The past ten years have shown an increase in our use of social media to keep up to date on instances of intolerance. Essentially making it easier to track racism, sexism or anti-semitism used on social media (Facebook, Twitter, Tumblr, etc.). While technology and social media have begun to consume our lives about every day tasks or politics, they are also making it easier to voice opinions and propel prejudiced views.
The print project will narrow into instances of anti-semitism that have been collected from social media sites. I will use the tool, Vouyant Tools, to help track buzzwords linked to anti-semitism. This will help to group together instances that include Trump and the Holocaust in one particular event. Another example will show how many times the phrase ‘Jewish/Jews’ shows up in political talk.
The print project will also include background information on tracking intolerance online. These situations can include where people have participated in intolerances via Facebook or Twitter, or intolerances that are projected via online news outlets. Such instances include the tracking of racism on social media. The twitter project, which was conducted in Canada, followed a series of racist tweets over a 3 month period by using certain terms and hashtags. The use of social media sites, such as Twitter, have been able to trace targeted comments displaying instances of sexism, racism and anti-semitism. Background information of this project will look at the trends of what is now being termed as “Cyber Racism” as defined in Jessie Daniels’ work. This relatively new historiography is looking at how intolerance and prejudice finds a new home in cyber-spaces. For this project, most of the “cyber racism” will be looking specifically at anti-semitism. We have seen a spike of prejudice in recent politics and buzzwords, like ‘anti-semitism, racism, Charlottesville, Trump’ will help to link how prevalent intolerance is being spread through a faster form of communication.
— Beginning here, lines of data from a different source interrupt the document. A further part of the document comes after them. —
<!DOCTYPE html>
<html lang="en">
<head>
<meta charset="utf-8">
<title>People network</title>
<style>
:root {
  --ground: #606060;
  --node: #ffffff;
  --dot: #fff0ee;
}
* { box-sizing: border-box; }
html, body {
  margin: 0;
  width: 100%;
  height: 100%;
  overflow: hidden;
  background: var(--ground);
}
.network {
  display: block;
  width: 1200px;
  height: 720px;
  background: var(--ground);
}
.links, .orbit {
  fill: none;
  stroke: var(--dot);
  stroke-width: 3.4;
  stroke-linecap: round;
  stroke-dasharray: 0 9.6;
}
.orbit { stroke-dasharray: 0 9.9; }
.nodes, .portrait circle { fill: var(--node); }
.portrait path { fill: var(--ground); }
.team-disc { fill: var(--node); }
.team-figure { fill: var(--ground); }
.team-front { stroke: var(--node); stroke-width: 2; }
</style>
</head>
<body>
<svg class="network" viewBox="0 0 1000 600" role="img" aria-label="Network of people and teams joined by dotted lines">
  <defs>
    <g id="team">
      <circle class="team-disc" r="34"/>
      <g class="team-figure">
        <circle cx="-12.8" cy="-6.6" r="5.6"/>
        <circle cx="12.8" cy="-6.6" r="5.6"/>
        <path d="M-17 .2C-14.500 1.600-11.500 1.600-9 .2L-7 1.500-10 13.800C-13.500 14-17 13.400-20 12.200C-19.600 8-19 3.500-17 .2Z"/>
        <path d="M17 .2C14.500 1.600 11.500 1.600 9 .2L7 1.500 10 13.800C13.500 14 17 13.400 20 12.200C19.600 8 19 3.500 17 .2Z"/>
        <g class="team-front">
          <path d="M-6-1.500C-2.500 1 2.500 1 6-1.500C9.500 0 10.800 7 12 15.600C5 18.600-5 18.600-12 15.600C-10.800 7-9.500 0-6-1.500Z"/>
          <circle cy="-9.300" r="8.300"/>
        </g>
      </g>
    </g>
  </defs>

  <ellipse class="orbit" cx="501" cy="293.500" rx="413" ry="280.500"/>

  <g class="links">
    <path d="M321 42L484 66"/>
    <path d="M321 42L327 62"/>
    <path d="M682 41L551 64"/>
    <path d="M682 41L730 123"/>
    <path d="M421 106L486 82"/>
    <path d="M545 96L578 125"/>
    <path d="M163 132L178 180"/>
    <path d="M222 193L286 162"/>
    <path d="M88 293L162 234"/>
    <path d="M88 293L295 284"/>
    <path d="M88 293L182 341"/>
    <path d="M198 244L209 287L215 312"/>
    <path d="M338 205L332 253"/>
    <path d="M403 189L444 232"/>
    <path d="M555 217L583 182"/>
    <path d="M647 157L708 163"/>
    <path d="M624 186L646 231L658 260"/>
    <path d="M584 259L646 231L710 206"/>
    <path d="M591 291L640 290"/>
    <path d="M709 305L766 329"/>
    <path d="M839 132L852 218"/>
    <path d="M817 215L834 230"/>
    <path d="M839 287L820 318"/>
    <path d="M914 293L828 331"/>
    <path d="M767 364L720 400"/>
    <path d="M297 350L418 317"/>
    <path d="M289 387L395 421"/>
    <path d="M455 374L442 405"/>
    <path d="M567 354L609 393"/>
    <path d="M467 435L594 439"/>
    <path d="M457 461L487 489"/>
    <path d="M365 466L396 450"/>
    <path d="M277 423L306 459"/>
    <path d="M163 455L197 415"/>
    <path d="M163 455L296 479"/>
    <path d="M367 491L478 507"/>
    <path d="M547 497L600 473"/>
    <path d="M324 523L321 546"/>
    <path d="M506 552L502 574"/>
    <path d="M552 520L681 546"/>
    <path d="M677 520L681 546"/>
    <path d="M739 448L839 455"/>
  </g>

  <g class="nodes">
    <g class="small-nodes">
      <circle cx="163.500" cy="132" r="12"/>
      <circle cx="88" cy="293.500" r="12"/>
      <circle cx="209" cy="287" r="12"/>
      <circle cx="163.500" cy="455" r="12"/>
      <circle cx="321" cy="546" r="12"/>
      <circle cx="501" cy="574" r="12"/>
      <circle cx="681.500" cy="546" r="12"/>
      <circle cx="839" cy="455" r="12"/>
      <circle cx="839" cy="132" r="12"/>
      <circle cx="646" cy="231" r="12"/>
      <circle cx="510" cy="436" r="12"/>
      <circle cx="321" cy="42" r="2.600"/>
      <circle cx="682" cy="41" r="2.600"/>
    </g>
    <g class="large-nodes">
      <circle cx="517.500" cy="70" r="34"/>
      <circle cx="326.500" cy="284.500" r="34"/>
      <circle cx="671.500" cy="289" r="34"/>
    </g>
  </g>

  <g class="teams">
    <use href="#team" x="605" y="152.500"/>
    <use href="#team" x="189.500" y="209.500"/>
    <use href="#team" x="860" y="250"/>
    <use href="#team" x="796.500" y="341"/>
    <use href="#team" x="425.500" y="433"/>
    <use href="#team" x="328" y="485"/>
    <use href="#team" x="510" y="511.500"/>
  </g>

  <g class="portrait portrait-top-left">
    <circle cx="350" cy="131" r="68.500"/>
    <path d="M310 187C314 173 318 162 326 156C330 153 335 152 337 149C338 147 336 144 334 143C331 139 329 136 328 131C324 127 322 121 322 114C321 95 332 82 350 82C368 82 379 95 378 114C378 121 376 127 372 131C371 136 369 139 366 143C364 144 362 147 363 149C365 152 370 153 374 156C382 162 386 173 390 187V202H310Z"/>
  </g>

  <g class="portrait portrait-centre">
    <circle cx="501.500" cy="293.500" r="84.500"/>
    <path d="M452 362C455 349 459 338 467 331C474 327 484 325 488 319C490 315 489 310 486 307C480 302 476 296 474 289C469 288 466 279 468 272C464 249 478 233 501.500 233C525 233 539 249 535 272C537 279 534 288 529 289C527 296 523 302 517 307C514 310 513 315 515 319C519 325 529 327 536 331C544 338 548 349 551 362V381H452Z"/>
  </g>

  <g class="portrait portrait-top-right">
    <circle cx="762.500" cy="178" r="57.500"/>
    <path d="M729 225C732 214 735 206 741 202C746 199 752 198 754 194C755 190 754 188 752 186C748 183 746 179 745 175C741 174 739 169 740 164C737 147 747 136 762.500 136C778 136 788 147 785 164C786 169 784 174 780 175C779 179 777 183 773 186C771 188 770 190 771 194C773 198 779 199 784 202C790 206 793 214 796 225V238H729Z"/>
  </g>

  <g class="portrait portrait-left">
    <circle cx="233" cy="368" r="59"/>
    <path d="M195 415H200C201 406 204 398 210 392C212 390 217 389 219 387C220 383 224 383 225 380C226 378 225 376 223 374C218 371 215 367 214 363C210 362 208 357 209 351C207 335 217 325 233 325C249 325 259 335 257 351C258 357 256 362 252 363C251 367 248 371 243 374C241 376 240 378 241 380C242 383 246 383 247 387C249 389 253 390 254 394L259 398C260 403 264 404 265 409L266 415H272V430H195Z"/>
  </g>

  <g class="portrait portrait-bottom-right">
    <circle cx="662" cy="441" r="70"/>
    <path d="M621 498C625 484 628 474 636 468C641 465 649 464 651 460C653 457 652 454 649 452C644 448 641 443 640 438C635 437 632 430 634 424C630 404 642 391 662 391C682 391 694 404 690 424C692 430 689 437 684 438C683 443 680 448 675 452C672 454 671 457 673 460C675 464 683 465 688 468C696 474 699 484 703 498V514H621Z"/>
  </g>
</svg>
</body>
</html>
Within in the print project I would like to include a mapping component. This will be shown on geographic categories, split regionally in the United States. The mapping of each region will have corresponding tags of what each incident is organized under. This will demonstrate to readers where incidents related to the Trump administration have surfaced or where incidents have occurred on university campuses. The project will also pull from primary sources of anti-semitism during the most well-known anti-semitic event, the build-up to and the Holocaust.
This project will nicely combine a new historiography of cyber racism but centered around instances of anti-semitism.
 “The Twitter Racism Project” Published 2012. Accessed February 12th, 2018 https://www.twitterracism.com
 Jessie Daniels, Cyber Racism: White Supremacy Online and the New Attack on Civil Rights. Rowman & Littlefield Publishers. 2009.
Southern Poverty Law Center. Accessed February 13th, 2018. https://www.splcenter.org/hate-map (this was not cited in my post but I feel that it’s important to have here)
One Reply to “Print Proposal-Tracking Anti-semitism in Cyber Spaces”
This is a great area to be thinking about for a study. The way the web and social media function as tools for hate groups remains significantly understudied. My biggest initial comment is that it would be important to get into the ways that this study engages with notions of the past, memory and history. I think that is going to be evident throughout the space, but just being explicit about that is important. What makes this a digital history project is that you would focus in some way on how notions of the past play out in these discourses.
There are some substantive challenges for doing this kind of work in terms of 1) how to get the data and 2) how to work with and analyze it.
Specifically, collecting social media data is challenging, it generally becomes inaccessible rather quickly and you need to use specific tools to be able to get at the data. For context Documenting the Now is building tools for this kind of work http://www.docnow.io/ and Social Feed Manager is another one https://gwu-libraries.github.io/sfm-ui/
A related challenge in this area, is that you can very rapidly get massive amounts of social media data from these sources. At that point, it becomes challenging to parse that data and make sense of it.
With all of that noted, I think there are likely ways that you could do this work without trying to do massive computational approaches. That is, if you wanted to instead focus on more close reading approaches to parse the ways that anti-semitism works online I think you are likely to find all kinds of interesting insights. In that vein, I think a lot of the methods and approaches that Jessie Daniels uses to analyze sites are likely to be of use for you if you think about going forward with this project.